- Problem to work on
Go through the listing below and gather every line with the word "along".

=== Material for this task ===

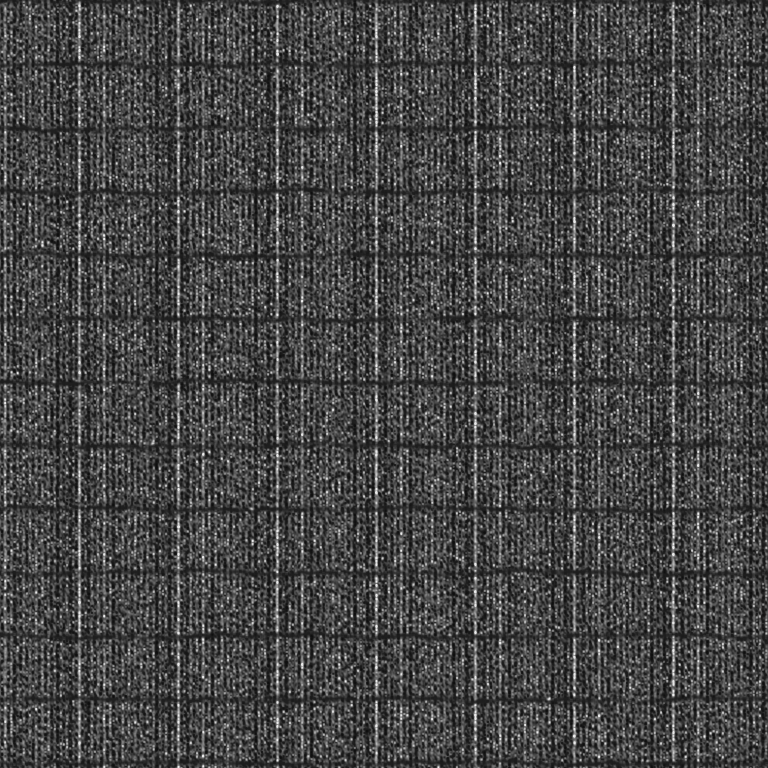
Reproduce this texture procedurally as a Shadertoy shader.

```glsl
// Dark grey woven cloth: ribbed, striped vertical warp crossed by thin, uneven dark weft lines.

const float TAU = 6.28319;
const float WARP_PERIOD = 0.1289;   // width of one stripe group
const float WARP_START = 0.1035;    // centre of a pale thread
const float WEFT_PERIOD = 0.0827;   // distance between dark weft lines
const float WEFT_START = 0.006;
const float RIBS = 16.0;            // ribs in one stripe group, two strands each
const float STITCH_ROWS = 224.0;    // stitches up the canvas
const float CHARCOAL = 0.125;       // tone of the deepest grooves

float hash(vec2 p) {
    vec3 q = fract(p.xyx * 0.1031);
    q += dot(q, q.yzx + 33.33);
    return fract((q.x + q.y) * q.z);
}

float gradientDot(vec2 cell, vec2 offset) {
    float angle = TAU * hash(cell);
    return dot(vec2(cos(angle), sin(angle)), offset);
}

float gradientNoise(vec2 p) {
    vec2 i = floor(p), f = fract(p);
    vec2 u = f * f * f * (f * (f * 6.0 - 15.0) + 10.0);
    vec2 e = vec2(0.0, 1.0);
    float low = mix(gradientDot(i, f), gradientDot(i + e.yx, f - e.yx), u.x);
    float high = mix(gradientDot(i + e.xy, f - e.xy), gradientDot(i + e.yy, f - e.yy), u.x);
    return mix(low, high, u.y);
}

float bell(float d, float width) {
    return exp(-d * d / (width * width));
}

// Soft stripe repeated once per unit
float stripe(float x, float centre, float width) {
    return bell(fract(x - centre + 0.5) - 0.5, width);
}

// Tone of the warp threads: ribs with dark grooves, plus light and dark stripes
float warpTone(float x) {
    float rib = floor(x * RIBS + 0.5);
    float core = 0.5 + 0.5 * cos(TAU * x * RIBS);
    float shade = 0.06 * (hash(vec2(mod(rib, RIBS), 4.0)) - 0.5)
                + 0.03 * (hash(vec2(rib, 11.0)) - 0.5);
    float tone = 0.155 + core * (0.19 + shade);
    tone += 0.025 * stripe(x, 0.52, 0.14) + 0.03 * stripe(x, 0.84, 0.03);
    tone -= 0.07 * (stripe(x, 0.075, 0.022) + stripe(x, 0.34, 0.018));
    tone -= 0.10 * (stripe(x, 0.78, 0.022) + stripe(x, 0.925, 0.022));
    return tone;
}

// Stitches: x is roundness, y is the random value of the stitch
vec2 stitch(vec2 p) {
    float strand = floor(p.x);
    p.y += 0.5 * mod(strand, 2.0) + 0.4 * hash(vec2(strand, 7.0));
    vec2 f = 0.5 - 0.5 * cos(TAU * fract(p));
    return vec2(sqrt(f.x * f.y), hash(floor(p) + 19.0));
}

// Weft: x is line darkness, y is the bright knot sitting on it
vec2 weft(float group, float height) {
    float row = floor(height + 0.5);
    float along = group + row;      // pattern moves one group per row
    float bend = 0.06 * gradientNoise(vec2(along * 2.3, 3.4))
               + 0.04 * gradientNoise(vec2(along * 9.0, row + 0.5));
    float d = height - row - bend;
    float strength = 0.78 + 0.4 * gradientNoise(vec2(along * 3.1, 8.6))
                   + 0.4 * gradientNoise(vec2(along * 8.0, row * 1.7 + 0.4));
    float line = bell(d, 0.040) * clamp(strength, 0.4, 0.95);
    float knot = bell(along - 5.737, 0.022) * bell(d - 0.03, 0.024);
    return vec2(line, knot);
}

void mainImage(out vec4 fragColor, in vec2 fragCoord) {
    vec2 uv = fragCoord / iResolution.xy;
    float group = (uv.x - WARP_START) / WARP_PERIOD;
    vec2 fibre = vec2(group * RIBS * 2.0 + 0.5, uv.y * STITCH_ROWS);

    // Threads, loose fibre grain and individual stitches
    vec2 loop = stitch(fibre);
    float grain = gradientNoise(fibre * vec2(0.93, 0.81) + vec2(0.0, fibre.x * 0.35));
    float tone = warpTone(group) + 0.34 * grain;
    tone += loop.x * (0.46 * (loop.y - 0.5) + 0.26 * pow(loop.y, 5.0));

    // One pale thread per group and a fainter companion
    float glint = 0.75 + 0.5 * loop.y * loop.x;
    tone += glint * (0.34 * stripe(group, 0.0, 0.016) + 0.17 * stripe(group, 0.25, 0.016));

    // Dark crossing lines and knots, with the stitches still showing through
    vec2 crossing = weft(group, (uv.y - WEFT_START) / WEFT_PERIOD);
    tone = mix(tone, 0.07 + 0.09 * loop.y, crossing.x);
    tone += 0.5 * crossing.y;

    // Compress the deepest grooves towards charcoal
    tone = max(tone, CHARCOAL + 0.3 * (tone - CHARCOAL));
    fragColor = vec4(vec3(clamp(tone, 0.06, 0.92)), 1.0);
}
```
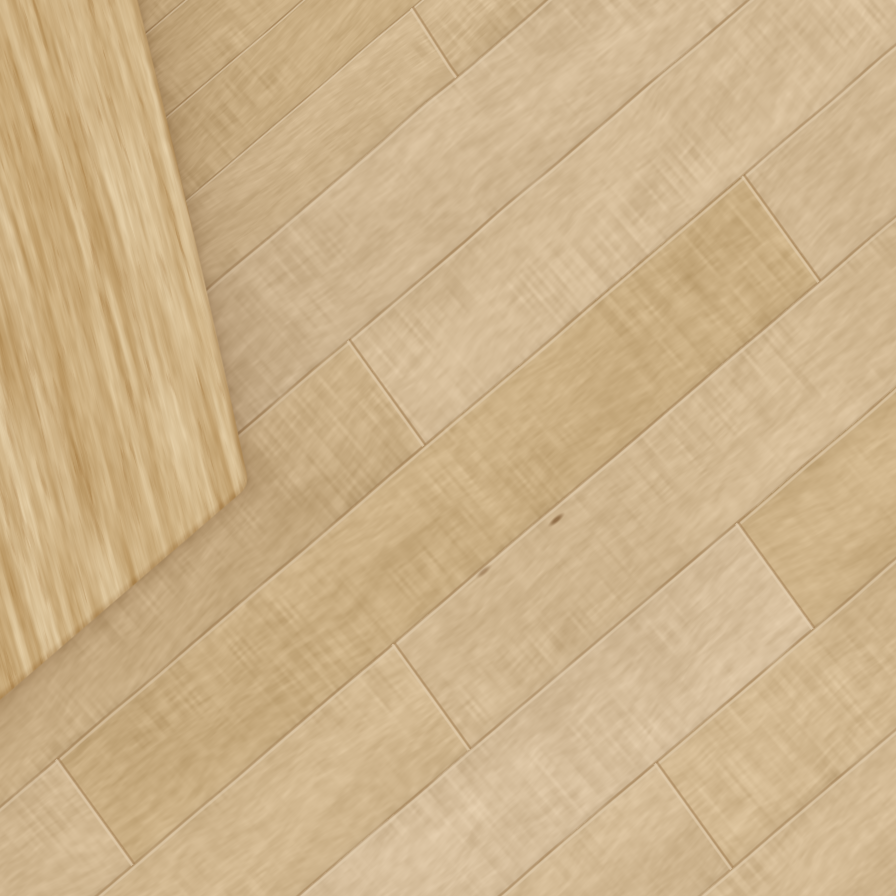
This texture is drawn by a Shadertoy shader. Its source:

```glsl
// Pale oak floor laid in diagonal staggered planks, with a lighter wooden board over the left side.

float hash(vec2 p) {
    return fract(sin(dot(p, vec2(127.1, 311.7))) * 43758.5453);
}

float noise(vec2 p) {
    vec2 i = floor(p), f = fract(p);
    f = f * f * (3.0 - 2.0 * f);
    return mix(mix(hash(i), hash(i + vec2(1, 0)), f.x),
               mix(hash(i + vec2(0, 1)), hash(i + vec2(1, 1)), f.x), f.y);
}

float fbm(vec2 p) {
    float sum = 0.0, amp = 0.5;
    for (int i = 0; i < 4; i++) {
        sum += amp * noise(p);
        p = p * 2.03 + 17.3;
        amp *= 0.5;
    }
    return sum / 0.9375;
}

// Soft line of the given half width around d = 0
float line(float d, float halfWidth, float px) {
    return 1.0 - smoothstep(halfWidth - px, halfWidth + px, abs(d));
}

// Per row, bottom to top: joint position, warmth before and after the joint
const vec3 rows[9] = vec3[9](
    vec3(0.30, 0.5, 0.45), vec3(0.684, 0.4, 0.6), vec3(0.915, 0.15, 0.8),
    vec3(0.524, 0.6, 0.4), vec3(0.143, 0.45, 0.85), vec3(0.682, 0.65, 0.3),
    vec3(0.45, 0.3, 0.25), vec3(0.953, 0.5, 0.5), vec3(0.40, 0.6, 0.75));

vec3 floorColor(vec2 p, float px) {
    // Plank axes: x along the boards, y across; the far rows narrow
    vec2 q = vec2(dot(p, vec2(0.7615, 0.648)), dot(p, vec2(-0.648, 0.7615)));
    q.y += 0.7 * max(q.y - 0.38, 0.0) + 0.002 * (noise(q * vec2(14, 3)) - 0.5);
    float across = (q.y + 0.07) / 0.1453;
    float row = floor(across);
    vec3 info = rows[int(clamp(row + 4.0, 0.0, 8.0))];
    float along = (q.x - 0.08 * q.y - info.x) / 1.005;
    float plank = floor(along);
    vec2 id = vec2(row, plank);
    float warmth = plank < 0.0 ? info.y : plank > 0.0 ? 0.3 : info.z;
    vec3 col = mix(vec3(0.838, 0.746, 0.618), vec3(0.792, 0.68, 0.502), warmth);

    // Broad clouds, short slanted fibres and fine pores
    vec2 g = q + 7.0 * vec2(hash(id), hash(id + 5.3));
    float bend = 0.03 * fbm(g * vec2(6, 9)) + g.x * 0.3 * (hash(id + 2.7) - 0.5);
    float clouds = fbm(g * vec2(4, 14)) - 0.5;
    float fibre = fbm(vec2(g.x * 32.0, (g.y + bend) * 130.0)) - 0.5;
    float pores = noise(vec2(g.x * 90.0, (g.y + bend) * 270.0)) - 0.5;
    col += vec3(1, 1.08, 1.2) * (0.085 * clouds + 0.075 * fibre + 0.04 * pores);

    // Fine saw scratches across the boards, in patches
    float patches = smoothstep(0.42, 0.68, fbm(g * vec2(7, 13) + 3.0));
    float saw = noise(vec2(g.x * 240.0, g.y * 18.0)) - 0.5;
    col += vec3(0.05, 0.055, 0.06) * (0.25 + patches) * saw;

    // Bevelled seams and end joints: brown groove beside a pale edge
    float seam = (across - round(across)) * 0.1453;
    float joint = (along - round(along)) * 1.005;
    float wear = 0.35 + 0.65 * noise(q * vec2(30, 9));
    vec3 groove = vec3(0.64, 0.50, 0.33), edge = vec3(0.89, 0.81, 0.69);
    col *= 1.0 - 0.05 * exp(-abs(seam) / 0.004);
    col = mix(col, edge, 0.6 * line(seam + 0.0028, 0.0016, px));
    col = mix(col, groove, 0.7 * wear * line(seam, 0.0014, px));
    col = mix(col, edge, 0.65 * line(joint + 0.0027, 0.0016, px));
    col = mix(col, groove, 0.6 * line(joint, 0.0013, px));

    // Two small knots near a seam, the lower one fainter
    for (int i = 0; i < 2; i++) {
        vec2 d = p - vec2(0.621, 0.42) + float(i) * vec2(0.081, 0.058);
        d = vec2(dot(d, vec2(0.7615, 0.648)), dot(d, vec2(-0.648, 0.7615)));
        float r = length(d / vec2(0.011, 0.0035));
        float strength = 0.7 - 0.25 * float(i);
        col = mix(col, vec3(0.47, 0.32, 0.17), strength * (1.0 - smoothstep(0.2, 1.2, r)));
    }
    return col;
}

vec3 boardColor(vec2 p, float dist) {
    // Grain runs down the board and leans to the right
    vec2 g = vec2(dot(p, vec2(0.965, 0.262)), dot(p, vec2(-0.262, 0.965)));
    g.x += 0.012 * noise(g * vec2(4, 3));
    float broad = fbm(g * vec2(30, 1.5)) - 0.5;
    float streak = fbm(g * vec2(120, 7)) - 0.5;
    float pores = noise(g * vec2(300, 70)) - 0.5;
    vec3 col = mix(vec3(0.81, 0.69, 0.49), vec3(0.91, 0.83, 0.68),
                   clamp(0.68 + 0.6 * broad + 0.8 * streak, 0.0, 1.0));

    // Thin broken pore lines
    float pits = smoothstep(0.58, 0.85, fbm(g * vec2(150, 16) + 8.0));
    col -= vec3(0.09, 0.12, 0.14) * pits * (0.6 + pores);
    col += vec3(0.035, 0.04, 0.045) * pores;

    // Darker toward the lower end and the rim
    float low = smoothstep(0.22, 0.0, dot(vec2(0.278, 0.46) - p, vec2(-0.652, 0.758)));
    col -= vec3(0.12, 0.155, 0.18) * low * (0.6 - 1.2 * streak);
    return col - vec3(0.08, 0.10, 0.11) * smoothstep(-0.009, 0.0, dist);
}

void mainImage(out vec4 fragColor, in vec2 fragCoord) {
    vec2 p = fragCoord / iResolution.y;
    float px = 1.0 / iResolution.y;

    // Board outline: two edges meeting in a slightly rounded corner
    vec2 c = p - vec2(0.278, 0.458);
    float side = dot(c, vec2(0.9745, 0.224)) - 0.035 * c.y * (0.54 - c.y);
    float base = dot(c, vec2(0.652, -0.758));
    float h = max(0.012 - abs(side - base), 0.0);
    float dist = max(side, base) + h * h / 0.048;

    // Floor with soft shade beside the board
    vec3 col = floorColor(p, px);
    float shade = 0.12 * exp(-max(dist, 0.0) / 0.07) + 0.10 * exp(-max(dist, 0.0) / 0.008);
    col *= 1.0 - shade * vec3(0.8, 1.0, 1.25);

    col = mix(boardColor(p, dist), col, smoothstep(-px, px, dist));
    fragColor = vec4(clamp(col, 0.0, 1.0), 1.0);
}
```
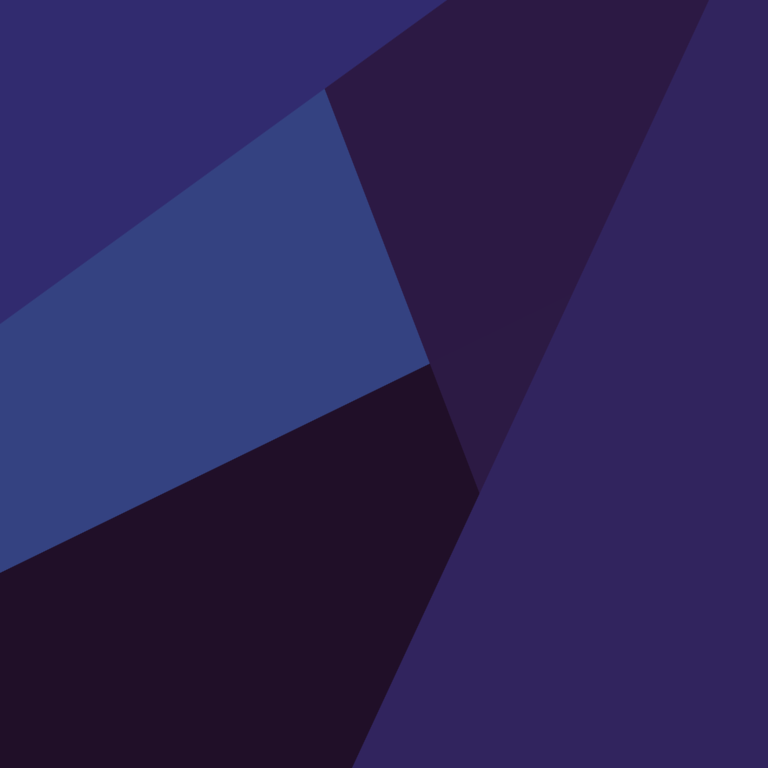
Give the GLSL for this background, as a Shadertoy shader.

```glsl
// Flat folded-paper facets in deep blues and purples.
// Each facet is a half-plane bounded by one straight crease;
// painting them back to front leaves five crisp polygons.

// Facet colours
#define SHADOW  vec3(0.125, 0.060, 0.157)
#define BLUE    vec3(0.204, 0.259, 0.506)
#define PLUM    vec3(0.174, 0.100, 0.267)
#define INDIGO  vec3(0.192, 0.170, 0.435)
#define VIOLET  vec3(0.192, 0.140, 0.370)

// Creases as start.xy, end.xy; the facet lies to the left of the direction
#define BLUE_CREASE    vec4(0.0, 0.254, 0.5586, 0.526)
#define PLUM_CREASE    vec4(0.4232, 0.8828, 0.6237, 0.3594)
#define INDIGO_CREASE  vec4(0.0, 0.578, 0.582, 1.0)
#define VIOLET_CREASE  vec4(0.9232, 1.0, 0.4583, 0.0)

// Signed distance to a crease, positive on its left
float creaseDistance(vec2 p, vec4 crease) {
    vec2 along = normalize(crease.zw - crease.xy);
    return dot(p - crease.xy, vec2(-along.y, along.x));
}

// Paint one facet over the colour below, with a one-pixel soft edge
vec3 paintFacet(vec3 below, vec3 facet, vec2 p, vec4 crease) {
    float d = creaseDistance(p, crease);
    float coverage = clamp(d / fwidth(d) + 0.5, 0.0, 1.0);
    return mix(below, facet, coverage);
}

void mainImage(out vec4 fragColor, in vec2 fragCoord) {
    vec2 uv = fragCoord / iResolution.xy;

    // Facets from back to front
    vec3 color = SHADOW;
    color = paintFacet(color, BLUE, uv, BLUE_CREASE);
    color = paintFacet(color, PLUM, uv, PLUM_CREASE);
    color = paintFacet(color, INDIGO, uv, INDIGO_CREASE);
    color = paintFacet(color, VIOLET, uv, VIOLET_CREASE);

    fragColor = vec4(color, 1.0);
}
```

===

- Response box
    float along = group + row;      // pattern moves one group per row
    float bend = 0.06 * gradientNoise(vec2(along * 2.3, 3.4))
               + 0.04 * gradientNoise(vec2(along * 9.0, row + 0.5));
    float strength = 0.78 + 0.4 * gradientNoise(vec2(along * 3.1, 8.6))
                   + 0.4 * gradientNoise(vec2(along * 8.0, row * 1.7 + 0.4));
    float knot = bell(along - 5.737, 0.022) * bell(d - 0.03, 0.024);
    // Plank axes: x along the boards, y across; the far rows narrow
    float along = (q.x - 0.08 * q.y - info.x) / 1.005;
    float plank = floor(along);
    float joint = (along - round(along)) * 1.005;
    vec2 along = normalize(crease.zw - crease.xy);
    return dot(p - crease.xy, vec2(-along.y, along.x));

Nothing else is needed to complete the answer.